Often times, this can’t be helped. If one wants to be faithful to the real person’s life, then the biopic formula can be virtually unavoidable. Musicians, especially rock stars or pop stars, live very similar lives with very similar experiences. What would make a film like this stand out is incredible performances from the actors or the filmmakers finding some kind of hook or issue into which they could delve. The hook could be a cinematic gimmick like when Todd Haynes had a woman play Bob Dylan in I’m Not There (2007). The issue could be something like mental illness, which was the case in Love & Mercy (2015), the biopic about Brian Wilson and the Beach Boys.

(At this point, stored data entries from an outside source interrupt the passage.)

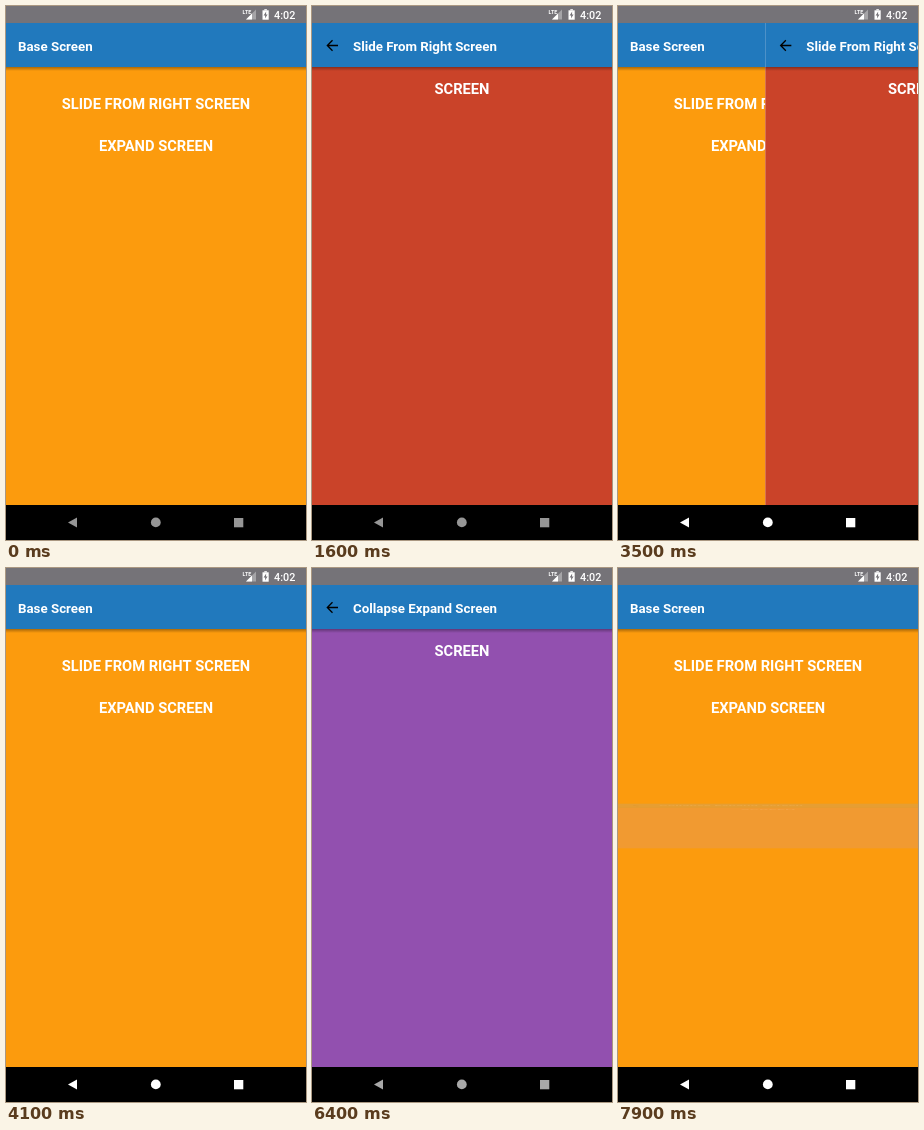
Recreate the animation shown at these times as an HTML page with a canvas. Size 300 px wide and 534 px high, loop 8000 ms.

```html
<!DOCTYPE html>
<html lang="en">
<head>
<meta charset="utf-8">
<title>Screen transitions</title>
<style>
  html, body { margin: 0; width: 100%; height: 100%; overflow: hidden; background: #000; }
  canvas { display: block; width: 100%; height: 100%; }
</style>
</head>
<body>
<canvas id="stage" width="300" height="534"></canvas>
<script>
const ctx = document.getElementById('stage').getContext('2d');
const LOOP = 8000, STEP = 100, TRANSITION = 785;
const W = 300, TOP = 17, HEADER = 44, BOTTOM = 499, MIDDLE = (TOP + BOTTOM) / 2;
const BLUE = '#2179bd', ORANGE = '#fc9b0d', RED = '#ca4329', PURPLE = '#9250af';

const clamp = x => Math.max(0, Math.min(1, x));
const smooth = x => (1 - Math.cos(Math.PI * clamp(x))) / 2;
const ramp = (t, start, length) => smooth((t - start) / length);
const quartOut = (t, start) => 1 - (1 - clamp((t - start) / TRANSITION)) ** 4;

function rect(x, y, w, h, fill) {
  ctx.fillStyle = fill;
  ctx.fillRect(x, y, w, h);
}

function shape(points, fill) {
  ctx.fillStyle = fill;
  ctx.beginPath();
  points.forEach(([x, y]) => ctx.lineTo(x, y));
  ctx.fill();
}

function text(label, x, y, size, align = 'center', weight = 700) {
  ctx.font = `${weight} ${size}px Roboto, sans-serif`;
  ctx.textAlign = align;
  ctx.fillStyle = '#fff';
  ctx.fillText(label, x, y);
}

function withAlpha(alpha, draw) {
  const before = ctx.globalAlpha;
  ctx.globalAlpha = before * alpha;
  draw();
  ctx.globalAlpha = before;
}

function backArrow() {
  ctx.strokeStyle = '#000';
  ctx.lineWidth = 1.3;
  ctx.beginPath();
  ctx.moveTo(26, 39.5);
  ctx.lineTo(15.5, 39.5);
  ctx.moveTo(20.5, 34.3);
  ctx.lineTo(15.3, 39.5);
  ctx.lineTo(20.5, 44.7);
  ctx.stroke();
}

// Every layer takes the current alpha on its own, so the pale backing shows through.
function card(title, color, titleX) {
  rect(0, TOP, W, BOTTOM - TOP, '#e9e9ef');
  rect(0, TOP + HEADER, W, BOTTOM - TOP - HEADER, color);
  const shadow = ctx.createLinearGradient(0, 61, 0, 65);
  shadow.addColorStop(0, 'rgba(0,0,0,.32)');
  shadow.addColorStop(1, 'rgba(0,0,0,0)');
  rect(0, 61, W, 4, shadow);
  rect(0, TOP, W, HEADER, BLUE);
  text(title, titleX, 44.7, 13.3, 'left');
}

function detailCard(title, color) {
  card(title, color, 41);
  backArrow();
  text('SCREEN', 150, 88, 14.7);
}

// Opacity of a button that is pressed, held and let go.
const pressed = (t, down, up) => 1 - 0.8 * (ramp(t, down, 150) - ramp(t, up, 250));

function baseCard(t) {
  card('Base Screen', ORANGE, 12);
  withAlpha(pressed(t, 450, 890), () => text('SLIDE FROM RIGHT SCREEN', 150, 103, 14.7));
  withAlpha(pressed(t, 4950, 5390), () => text('EXPAND SCREEN', 150, 144.5, 14.7));
}

function statusBar() {
  rect(0, 0, W, TOP, '#757378');
  text('LTE', 236.5, 8, 5.4, 'left');
  shape([[250, 3.5], [250, 13.5], [240, 13.5]], 'rgba(255,255,255,.35)');
  shape([[246, 7.5], [246, 13.5], [240, 13.5]], '#fff');
  rect(256.5, 4.3, 6.2, 9.4, '#fff');
  rect(258.3, 3.2, 2.6, 1.2, '#fff');
  shape([[260.2, 5.5], [257.6, 9.6], [259.2, 9.6], [259, 12.4], [261.6, 8.4], [260, 8.4]], '#757378');
  text('4:02', 268, 13, 10.8, 'left', 500);
}

function ripple(t, start) {
  const age = t - start;
  if (age < 0 || age > 460) return;
  const half = 39 * (1 - (1 - clamp(age / 350)) ** 3);
  ctx.fillStyle = `rgba(225,215,255,${0.2 * (1 - age / 460)})`;
  ctx.beginPath();
  ctx.roundRect(67 - half, 500, half * 2, 32, Math.min(half, 16));
  ctx.fill();
}

function navigationBar(t) {
  rect(0, BOTTOM, W, 35, '#000');
  ripple(t, 2960);
  ripple(t, 7165);
  const lit = ramp(t, 2950, 250) - ramp(t, 5300, 1500) + ramp(t, 7150, 250);
  withAlpha(0.59 + 0.41 * lit, () => {
    shape([[62, 516.5], [71, 511.5], [71, 521.5]], '#fff');
    ctx.beginPath();
    ctx.arc(149.8, 516.4, 4.9, 0, Math.PI * 2);
    ctx.fill();
    rect(228, 512, 9.3, 9.3, '#fff');
  });
}

function draw(t) {
  const slide = t < 3000 ? quartOut(t, 883) : 1 - quartOut(t, 3378);
  const expand = t < 7000 ? quartOut(t, 5382) : 1 - quartOut(t, 7548);
  baseCard(t);
  if (slide > 0) {
    ctx.save();
    ctx.translate(W * (1 - slide), 0);
    detailCard('Slide From Right Screen', RED);
    ctx.restore();
  }
  if (expand > 0) {
    ctx.save();
    ctx.globalAlpha = expand;
    ctx.translate(0, MIDDLE);
    ctx.scale(1, expand);
    ctx.translate(0, -MIDDLE);
    detailCard('Collapse Expand Screen', PURPLE);
    ctx.restore();
  }
  statusBar();
  navigationBar(t);
}

const begin = performance.now();
function tick() {
  const t = (performance.now() - begin) % LOOP;
  draw(Math.floor(t / STEP) * STEP);
  requestAnimationFrame(tick);
}
tick();
</script>
</body>
</html>
```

Director Bryan Singer possibly had an issue in mind here, as his film is about Freddie Mercury, the lead singer of Queen, the rock band popularized in the 1970’s and that persisted into the 80’s. The issue possibly could have been Mercury’s queerness or specifically his bisexuality. Unfortunately, the screenplay by Anthony McCarten (Darkest Hour and The Theory of Everything) never digs into his sexuality and for some reason, Singer’s direction whizzes by it in quick montages.
Perhaps, the studio behind this film, 20th Century Fox, pushed this, but the film is mostly sexless. Aside from a couple of kisses, we don’t see Freddie engaging in any sex. A scene of a press conference with Queen has Freddie defiantly refusing to answer questions about his sexuality. He could come across like Liberace in Behind the Candelabra (2013) where he’s closeted to the public, despite his flamboyant persona on stage, but, behind the scenes, everyone knows of his same-sex attraction. Therefore, why not show it more?
The movie tries to reckon with these ideas. Freddie goes on tour throughout the world. He would call home to his longtime partner, Mary Austin, played by Lucy Boynton (Murder on the Orient Express and Sing Street), while ogling young men who passed by with the implication that he was cheating on her with those guys. The film never really confirms this. All we see is flashy, multicolored titles appear on screen showing us what cities he visited, but his actual sexual exploits remain a mystery.
Like most music biopics, Bohemian Rhapsody brings back nostalgia for all the group’s hit songs. We of course hear those songs, but always prefaced with a cute or funny scene illustrating what inspired those songs or how they were made. This can be a little tedious and repetitive, especially when the inspirations for the songs aren’t that inspired. It’s definitely tedious when after it all, the whole thing is dismissed with someone saying art is better left if the artist doesn’t explain. Mike Myers, who popularized the titular song in his hit comedy Wayne’s World (1992), plays Ray Foster, a music executive at EMI who initially signed Queen to his record label. Ray asks what the titular song and some of its lyrics mean. The band refuses to explain, which would be fine, if the movie itself bothered to explain but it doesn’t, so the whole point of this film is therefore undermined.
It wants to double-back and say that this rock band was like family to Freddie. The guys in it were men he needed. The problem is that it’s clear that the other guys in the band are reduced to a stereotype of nothing more than what each studied in school. Roger Taylor is the blond dentist. Brian May is the big, curly-haired astrophysicist and John Deacon is the electrical engineer, but that’s all they are. The movie never dives into their home lives for example. When they say they’re married with kids at the end, it’s a total shock. The film only cares about Freddie and even with his larger than life presence, that’s still inadequate.
The film culminates in a long, dragging recreation of Queen’s Live Aid performance in 1985. The sequence really tests how much of a fan one is of Queen. Three full songs are depicted. It’s good music, but, as rendered here, it’s sheer indulgence. Rami Malek (Mr. Robot and The Pacific), who plays Freddie Mercury, is good in the role, but that’s the best I can say. Instead of an extended lip-sync, it would have been better seeing him develop the relationships with the cast, either the band members or his gay lovers like Paul Prenter, played by Allen Leech (Downton Abbey and Rome), and Jim Hutton, played by Aaron McCusker (Dexter and Shameless). Otherwise, the whole thing feels hollow.
Rated PG-13 for suggestive material, drug content and language.
Running Time: 2 hrs. and 14 mins.